Your answer should consist of each line below that includes the word "denim".

:: Provided material ::

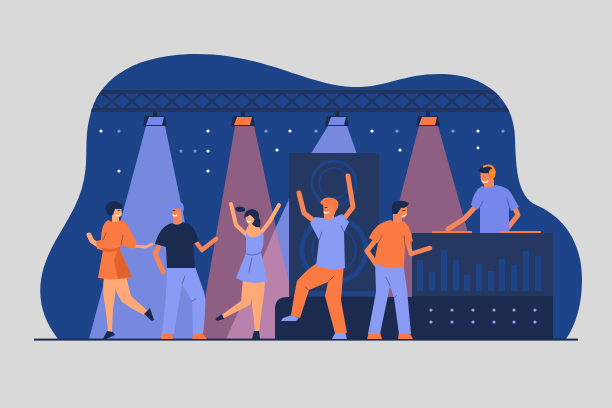
<!DOCTYPE html>
<html lang="en">
<head>
<meta charset="utf-8">
<title>Night club dance party</title>
<style>
:root {
  --paper: #d9d9d9;
  --night: #1d4489;
  --navy: #21335f;
  --ink: #1b2b50;
  --panel: #243862;
  --blue: #7689df;
  --sky: #8a9bf5;
  --denim: #7587ea;
  --orange: #fb7a43;
  --rust: #e0622f;
  --skin: #ffa878;
  --tan: #f58457;
}
html, body { margin: 0; background: var(--paper); overflow: hidden; }
svg { display: block; width: 612px; height: 408px; }
.night { fill: var(--night); }
.navy { fill: var(--navy); }
.ink { fill: var(--ink); }
.panel { fill: var(--panel); }
.sky { fill: var(--sky); }
.denim { fill: var(--denim); }
.orange { fill: var(--orange); }
.rust { fill: var(--rust); }
.skin { fill: var(--skin); }
.tan { fill: var(--tan); }
.beam-blue { fill: var(--blue); }
.beam-pink { fill: #8e5f83; }
.beam-mix { fill: #b982ac; }
.limb { fill: none; stroke: var(--skin); stroke-width: 5; stroke-linecap: round; stroke-linejoin: round; }
.limb.dark { stroke: var(--tan); }
.fold { fill: none; stroke: var(--ink); stroke-width: .8; stroke-linecap: round; opacity: .55; }
.smile { fill: none; stroke: #fff; stroke-width: 1.1; stroke-linecap: round; }
.face { fill: none; stroke: var(--ink); stroke-width: .8; stroke-linecap: round; }
.truss { fill: none; stroke: var(--navy); stroke-width: 2.2; }
.ring { fill: none; stroke: var(--night); }
.dots { fill: #fff; }
.pale-dots { fill: #7f95e8; }
.knobs { fill: #8fa3ee; }
</style>
</head>
<body>
<svg viewBox="0 0 612 408" role="img" aria-label="People dancing in a night club beside a DJ desk">
  <defs>
    <clipPath id="stage-shape">
      <path id="stage-outline" d="M58 339C44 321 38 302 41 280C46 245 72 222 82 188C90 160 83 142 90 116C97 83 128 56 190 54C262 52 302 84 352 87C388 88 402 73 444 74C490 76 514 102 515 138C516 172 518 196 536 205C562 216 582 240 582 280C582 304 576 325 566 339Z"/>
    </clipPath>
    <path id="truss-cell" d="M0 93L20 110M20 93L0 110"/>
    <g id="lamp-case">
      <path class="ink" d="M-10 -5H10L12 5H-12Z"/>
      <rect class="ink" x="-2" y="-10" width="4" height="6"/>
    </g>
    <path id="lamp-glass" d="M-6 -4H9L7 4H-9Z"/>
    <g id="knob-row">
      <circle cx="431" r="1.6"/><circle cx="452" r="1.6"/><circle cx="473" r="1.6"/>
      <circle cx="494" r="1.6"/><circle cx="514" r="1.6"/><circle cx="535" r="1.6"/>
    </g>
  </defs>

  <rect width="612" height="408" fill="#d9d9d9"/>
  <use href="#stage-outline" class="night"/>

  <g id="backdrop" clip-path="url(#stage-shape)">
    <g id="light-beams">
      <path class="beam-blue" d="M146 126H165L209 339H89Z"/>
      <path class="beam-pink" d="M235 126H254L300 339H198Z"/>
      <path class="beam-blue" d="M328 126H347L359 160H307Z"/>
      <path class="beam-blue" d="M289 199V297H279L270 240Z"/>
      <path class="beam-mix" d="M276 228L289 283V339H226Z"/>
      <path class="beam-pink" d="M419 126H438L470 240H412V297H376V290Z"/>
    </g>
    <g id="truss">
      <rect class="navy" x="70" y="90" width="460" height="4"/>
      <rect class="navy" x="70" y="108" width="460" height="4"/>
      <g class="truss">
        <use href="#truss-cell" x="82"/><use href="#truss-cell" x="102"/><use href="#truss-cell" x="122"/>
        <use href="#truss-cell" x="142"/><use href="#truss-cell" x="162"/><use href="#truss-cell" x="182"/>
        <use href="#truss-cell" x="202"/><use href="#truss-cell" x="222"/><use href="#truss-cell" x="242"/>
        <use href="#truss-cell" x="262"/><use href="#truss-cell" x="282"/><use href="#truss-cell" x="302"/>
        <use href="#truss-cell" x="322"/><use href="#truss-cell" x="342"/><use href="#truss-cell" x="362"/>
        <use href="#truss-cell" x="382"/><use href="#truss-cell" x="402"/><use href="#truss-cell" x="422"/>
        <use href="#truss-cell" x="442"/><use href="#truss-cell" x="462"/><use href="#truss-cell" x="482"/>
        <use href="#truss-cell" x="502"/>
      </g>
    </g>
  </g>

  <g id="lamps">
    <use href="#lamp-case" x="155" y="121"/><use href="#lamp-glass" x="155" y="121" class="denim"/>
    <use href="#lamp-case" transform="translate(243 121) scale(-1 1)"/><use href="#lamp-glass" x="243" y="121" class="orange"/>
    <use href="#lamp-case" x="337" y="121"/><use href="#lamp-glass" x="337" y="121" class="denim"/>
    <use href="#lamp-case" x="428" y="121"/><use href="#lamp-glass" x="428" y="121" class="orange"/>
  </g>

  <g id="sparkles">
    <g class="dots">
      <circle cx="101" cy="131" r="1.6"/><circle cx="208" cy="131" r="1.6"/><circle cx="208" cy="151" r="1.6"/>
      <circle cx="208" cy="171" r="1.6"/><circle cx="119" cy="171" r="1.6"/><circle cx="290" cy="131" r="1.6"/>
      <circle cx="277" cy="150" r="1.6"/><circle cx="372" cy="131" r="1.6"/><circle cx="400" cy="150" r="1.6"/>
      <circle cx="478" cy="131" r="1.6"/><circle cx="478" cy="148" r="1.4"/>
    </g>
    <g class="pale-dots">
      <circle cx="119" cy="131" r="1.6"/><circle cx="181" cy="151" r="1.5"/><circle cx="195" cy="151" r="1.5"/>
      <circle cx="266" cy="131" r="1.6"/><circle cx="316" cy="131" r="1.6"/><circle cx="397" cy="131" r="1.6"/>
      <circle cx="453" cy="131" r="1.6"/><circle cx="503" cy="131" r="1.6"/>
    </g>
  </g>

  <g id="speaker">
    <rect class="panel" x="289" y="153" width="90" height="145"/>
    <circle class="ring" cx="334" cy="183" r="22" stroke-width="3"/>
    <circle class="ring" cx="334" cy="183" r="15" stroke-width="2"/>
    <circle class="ring" cx="334" cy="250" r="32" stroke-width="5"/>
    <circle class="ring" cx="334" cy="250" r="22" stroke-width="2"/>
    <rect class="night" x="304" y="291" width="84" height="5"/>
  </g>

  <g id="dj">
    <path class="limb dark" d="M479 203L464 219L448 229"/>
    <path class="limb dark" d="M513 204L518 215L507 229"/>
    <path class="tan" d="M484 180H494V189L489 192L484 189Z"/>
    <path class="denim" d="M482 186Q489 190 495 185Q508 187 511 193L519 207L511 211L509 206V233H480V207L477 210L471 205Q474 190 482 186Z"/>
    <path class="fold" d="M509 206L507 198M480 207L483 201"/>
    <path class="tan" d="M481 170Q488 166 494 171L493 182Q488 187 483 184Q479 179 481 170Z"/>
    <path class="ink" d="M478 171Q482 164 491 166Q497 170 495 178H490L488 173Q482 174 478 171Z"/>
    <path d="M483 167Q493 162 495 173" fill="none" stroke="#ff8a2a" stroke-width="2"/>
    <ellipse cx="492" cy="174" rx="3.5" ry="5" fill="#ff8a2a"/>
    <path class="smile" d="M482 181Q485 184 488 181"/>
  </g>

  <g id="dj-desk">
    <path class="ink" d="M275 339V309Q275 297 287 297H553V339Z"/>
    <rect class="panel" x="412" y="233" width="141" height="64"/>
    <rect class="orange" x="432" y="231" width="40" height="2"/>
    <rect class="orange" x="500" y="231" width="41" height="2"/>
    <path class="ink" d="M412 296H553V298H412Z"/>
    <path class="night" d="M417 260h6v31h-6zM429 272h6v19h-6zM441 250h6v41h-6zM453 260h6v31h-6zM464 275h6v16h-6zM476 264h6v27h-6zM488 271h6v20h-6zM499 259h6v32h-6zM511 265h6v26h-6zM523 251h6v40h-6zM535 256h6v35h-6z"/>
    <g class="knobs"><use href="#knob-row" y="310"/><use href="#knob-row" y="322"/></g>
  </g>

  <rect id="floor" class="ink" x="34" y="338.6" width="544" height="2"/>

  <g id="dancer-orange-dress">
    <path class="skin" d="M104 276H116Q116 296 113 308L112 332H108Q107 318 105 306Q102 290 104 276Z"/>
    <path class="skin" d="M112 276H126L131 296L149 312L146 316Q130 308 122 302Q115 292 112 276Z"/>
    <path class="ink" d="M107 331L113 332L115 335L106 339H103Z"/>
    <path class="ink" d="M144 314L150 308L154 320L152 321Z"/>
    <path class="limb" d="M101 247L92 241L89 235" stroke-width="4"/>
    <path class="limb" d="M134 246L146 247L152 244" style="stroke-width:3"/>
    <path class="skin" d="M112 214H119V222H112Z"/>
    <path class="orange" d="M108 220Q115 224 121 220Q127 222 130 230L137 243L134 249L121 245L120 250L132 277Q115 281 98 278L103 250L97 249L96 241L101 240Q101 224 108 220Z"/>
    <path class="rust" d="M118 248L120 250L132 277L118 279L114 260Z"/>
    <path class="rust" d="M102 248Q112 250 120 247V250Q112 253 102 251Z"/>
    <path class="fold" d="M121 245L123 235M103 240L106 233"/>
    <path class="skin" d="M111 207L121 206L122 215Q118 220 113 217Z"/>
    <path class="ink" d="M109 216Q103 208 108 203Q113 199 120 203Q124 206 122 209L115 209L113 215Z"/>
    <path class="smile" d="M116 215Q118 217 120 214"/>
    <path class="face" d="M118 210.5h2"/>
  </g>

  <g id="dancer-blue-hair">
    <path class="limb dark" d="M163 240L155 253L163 272"/>
    <path class="limb dark" d="M193 238L202 250L216 239" style="stroke-width:4.5"/>
    <path class="orange" d="M162 332H171L173 339H161ZM194 332H201L207 339H192Z"/>
    <path class="sky" d="M167 264H194L204 292Q207 300 203 334H193L192 301L182 284L174 334H162L166 296Z"/>
    <path class="fold" d="M182 284L185 276M192 301L196 299"/>
    <path class="tan" d="M173 214H182V226H173Z"/>
    <path class="ink" d="M172 223Q178 227 183 222Q192 224 195 231L199 241L193 244L195 268H167L166 247L155 244Q160 226 172 223Z"/>
    <path class="tan" d="M172 207H183L182 217Q178 222 173 218Z"/>
    <path class="denim" d="M166 207Q167 201 175 202Q184 200 184 209L182 214L179 208Q172 210 166 207Z"/>
    <path class="smile" d="M173 215Q175 217 177 215"/>
    <path class="face" d="M173 210.5h2"/>
  </g>

  <g id="dancer-blue-dress">
    <path class="skin" d="M243 278H257L250 305L222 319L220 316L241 301Z"/>
    <path class="skin" d="M252 279H265Q264 298 262 308L259 332H255Q254 318 252 306Z"/>
    <path class="ink" d="M222 314L224 319L217 321L215 319ZM254 331H259L260 339H252Z"/>
    <path class="limb" d="M247 235L236 225L231 204" style="stroke-width:4"/>
    <path class="limb" d="M260 234L270 221L279 205" style="stroke-width:4"/>
    <path class="skin" d="M250 222H256L263 234L258 242H249L244 234Z"/>
    <path class="sky" d="M246 233Q251 239 254 237Q259 237 263 232Q265 243 261 252L267 281Q251 286 236 278L246 253Z"/>
    <path class="fold" d="M247 254Q254 257 261 252M252 258L249 272"/>
    <path class="skin" d="M245 214L254 213Q258 222 253 226Q246 225 245 214Z"/>
    <path class="ink" d="M244 218Q244 210 252 209Q260 210 259 218L256 223Q254 217 250 215ZM245 211Q236 214 235 208Q239 205 245 208ZM257 216Q262 220 260 227Q255 228 252 224Z"/>
    <path class="smile" d="M247 221Q249 223 251 221"/>
  </g>

  <g id="dancer-orange-pants">
    <path class="limb dark" d="M318 224L304 213L299 193"/>
    <path class="limb dark" d="M343 220L353 207L348 176"/>
    <path class="sky" d="M292 315L299 318L296 321L281 321L283 318ZM336 331L345 331L347 339H332Z"/>
    <path class="orange" d="M317 263H344L341 300L347 333H335L325 296L328 282L309 290L300 318L291 315Q295 290 297 281Q306 270 317 263Z"/>
    <path class="fold" d="M328 282L334 276M309 290L305 287"/>
    <path class="tan" d="M324 212H334V222H324Z"/>
    <path class="sky" d="M324 218Q330 222 335 217L342 214L349 222L344 232L345 268Q330 271 316 266L319 240L310 223L315 217Z"/>
    <path class="fold" d="M344 232L341 226M319 240L322 232"/>
    <path class="tan" d="M323 203L337 204L335 214Q329 220 324 215Z"/>
    <path class="orange" d="M320 203Q323 196 333 198Q340 200 338 208L335 212L333 206Q325 207 320 203Z"/>
    <path class="smile" d="M324 212Q326 214 329 212"/>
    <path class="face" d="M325 207.5h2"/>
  </g>

  <g id="dancer-orange-shirt">
    <path class="limb dark" d="M379 236L367 251L376 264"/>
    <path class="limb dark" d="M407 240L411 254L430 248" style="stroke-width:4.5"/>
    <path class="orange" d="M369 332H380L382 339H367ZM399 332H409L413 339H398Z"/>
    <path class="sky" d="M375 262H403L407 290L411 334H399L394 298L390 286L380 334H368L376 292Z"/>
    <path class="fold" d="M390 286L386 277M394 298L397 295"/>
    <path class="tan" d="M393 212H402V224H393Z"/>
    <path class="orange" d="M391 220Q396 226 403 221Q410 225 412 238L413 241L405 245L404 267Q388 270 374 263L378 243L369 238Q376 222 391 220Z"/>
    <path class="fold" d="M405 245L404 236M378 243L382 236"/>
    <path class="tan" d="M394 206L407 206L407 215Q403 221 396 217Z"/>
    <path class="ink" d="M393 214Q390 206 394 202Q402 199 409 203Q408 208 401 208L397 214Z"/>
    <path class="smile" d="M402 216Q404 217 406 214"/>
    <path class="face" d="M403 210.5h2"/>
  </g>
</svg>
</body>
</html>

:::

• **Solution to this problem**
  --denim: #7587ea;
.denim { fill: var(--denim); }
    <use href="#lamp-case" x="155" y="121"/><use href="#lamp-glass" x="155" y="121" class="denim"/>
    <use href="#lamp-case" x="337" y="121"/><use href="#lamp-glass" x="337" y="121" class="denim"/>
    <path class="denim" d="M482 186Q489 190 495 185Q508 187 511 193L519 207L511 211L509 206V233H480V207L477 210L471 205Q474 190 482 186Z"/>
    <path class="denim" d="M166 207Q167 201 175 202Q184 200 184 209L182 214L179 208Q172 210 166 207Z"/>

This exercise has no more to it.